Ebrahim Patel, South Africa’s Minister of Trade, Industry and Competition, should beware of the law of unintended consequences.
Because he reportedly believed it would raise chicken prices at a time of high food price inflation, the minister has approved – but delayed for 12 months – the imposition of anti-dumping duties against chicken portions from Brazil and four European Union countries.
As FairPlay founder Francois Baird pointed out, applying those duties would have had little or no effect on South African chicken prices. The losers will be South African poultry producers and Minister Patel’s poultry master plan.
The move invites a deluge of dumped imports that would do untold damage to the credibility of both Patel and the master plan he has driven since its inception.
The delay is a “licence to dump” for those five countries for the next year. They know that stiff anti-dumping duties are coming, so the incentive will be for them to ship as much of their surplus chicken portions to South Africa as they can before the gates close.
They can bring it in at whatever impossibly low price they like, and nobody will stop them. The “please dump here” invitation applies only to Brazil at the moment, as all EU countries are prevented from exporting to South Africa because of bird flu out breaks. As soon as those bans are lifted, they will be racing to catch up.
Local producers have invested millions in expanded production on the understanding that imports – and particularly dumped imports – would be curtailed in terms of the master plan. The first to suffer from a new flood of dumped imports would be the small-scale black farmers encouraged by the master plan to set up or grow their businesses.
South African consumers are also unlikely to benefit. Importers have not previously passed on to consumers the benefits of low and dumped import prices. Now Minister Patel has told importers to act quickly because they have a year in which to get even richer.
Minister Patel has been poorly advised. He should “rethink, reconsider and reverse his decision,” Baird said.

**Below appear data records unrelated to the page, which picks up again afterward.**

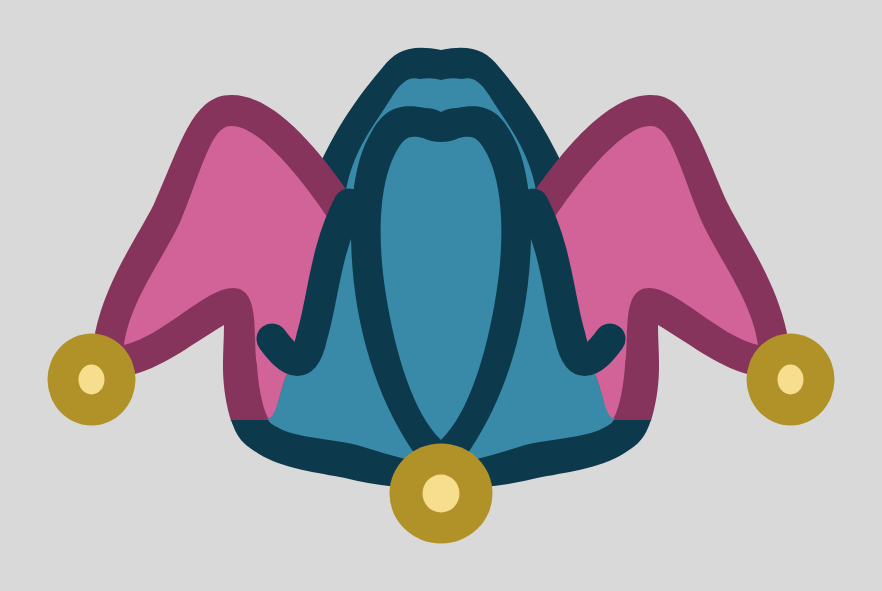
<!DOCTYPE html>
<html lang="en">
<head>
<meta charset="utf-8">
<title>Jester hat</title>
<style>
:root {
  --backdrop: #d9d9d9;
  --navy: #0c3a4c;
  --blue: #3989a9;
  --plum: #87345c;
  --pink: #d26398;
  --gold: #b19228;
  --shine: #f7dd8e;
}
html, body { margin: 0; background: var(--backdrop); overflow: hidden; }
svg { display: block; width: 882px; height: 591px; }
.navy { fill: var(--navy); }
.blue { fill: var(--blue); }
.plum { fill: var(--plum); }
.pink { fill: var(--pink); }
.gold { fill: var(--gold); }
.shine { fill: var(--shine); }
.curl { fill: none; stroke: var(--navy); stroke-width: 31; stroke-linecap: round; stroke-linejoin: round; }
</style>
</head>
<body>
<svg viewBox="0 0 882 591" role="img" aria-label="Jester hat with pink wings, a blue crown and three gold bells">
  <defs>
    <g id="wing">
      <path class="plum" d="M348 192C322 155 276 95 232 95C192 94 180 147 154 204C138 236 106 280 95 333L110 380L135 374C165 366 195 342 224 325C224 355 219 380 231 421H270L349 240Z"/>
      <path class="pink" d="M333 226C310 190 262 126 232 126C212 124 203 166 181 220C164 258 130 300 124 345C165 335 205 288 233 288C262 288 252 340 257 365C259 395 265 414 269 419C277 417 276 405 286 376L312 340Z"/>
    </g>
    <path id="curl" class="curl" d="M349 204C325 250 323 300 312 336C305 371 291 365 272 339"/>
    <g id="side-bell">
      <ellipse class="gold" cx="91.500" cy="379.500" rx="44" ry="46"/>
      <ellipse class="shine" cx="91.500" cy="379.500" rx="13" ry="15"/>
    </g>
  </defs>

  <rect width="882" height="591" fill="var(--backdrop)"/>

  <g id="back-dome">
    <path class="navy" d="M318 168C340 120 362 92 383 67C396 50 412 44 441 50C470 44 486 50 499 67C520 92 542 120 564 168L535 215H347Z"/>
    <path class="blue" d="M345 196C352 150 374 126 393 95C404 78 412 77 420 79Q432 77 441 80Q450 77 462 79C470 77 478 78 489 95C508 126 530 150 537 196L500 230H382Z"/>
  </g>

  <g id="wings">
    <use href="#wing"/>
    <use href="#wing" transform="matrix(-1 0 0 1 882 0)"/>
  </g>

  <g id="crown">
    <path class="blue" d="M350 205L310 345L286 376C276 405 276 417 267 419L300 450L441 475L582 450L615 419C606 417 606 405 596 376L572 345L532 205Z"/>
    <path class="navy" d="M231 420H268C284 438 322 437 357 445Q382 453 405 459H477Q500 453 525 445C560 437 598 438 614 420H651C645 437 641 443 623 454C601 468 563 473 537 478Q514 484 485 487H397Q368 484 345 478C319 473 281 468 259 454C241 443 237 437 231 420Z"/>
    <use href="#curl"/>
    <use href="#curl" transform="matrix(-1 0 0 1 882 0)"/>
  </g>

  <g id="front-petal">
    <path class="navy" d="M441 112Q434 108 425 108C401 103 384 108 371 133C358 154 352 187 351 225C350 310 372 390 412 450L441 480L470 450C510 390 532 310 531 225C530 187 524 154 511 133C498 108 481 103 457 108Q448 108 441 112Z"/>
    <path class="blue" d="M441 142Q431 142 423 138C409 135 404 137 395 154C376 191 379 253 386 295C395 352 413 413 441 440C469 413 487 352 496 295C503 253 506 191 487 154C478 137 473 135 459 138Q451 142 441 142Z"/>
  </g>

  <g id="bells">
    <use href="#side-bell"/>
    <use href="#side-bell" transform="matrix(-1 0 0 1 882 0)"/>
    <ellipse class="gold" cx="441" cy="493.500" rx="51.500" ry="50"/>
    <ellipse class="shine" cx="441" cy="493.500" rx="18.500" ry="19"/>
  </g>
</svg>
</body>
</html>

If Minister Patel really wants to benefit the poor, he should encourage his cabinet colleagues to remove the 15% VAT from the chicken portions most purchased by low-income consumers.
As FairPlay has been urging since 2018, VAT-free chicken would result in an immediate drop in chicken prices.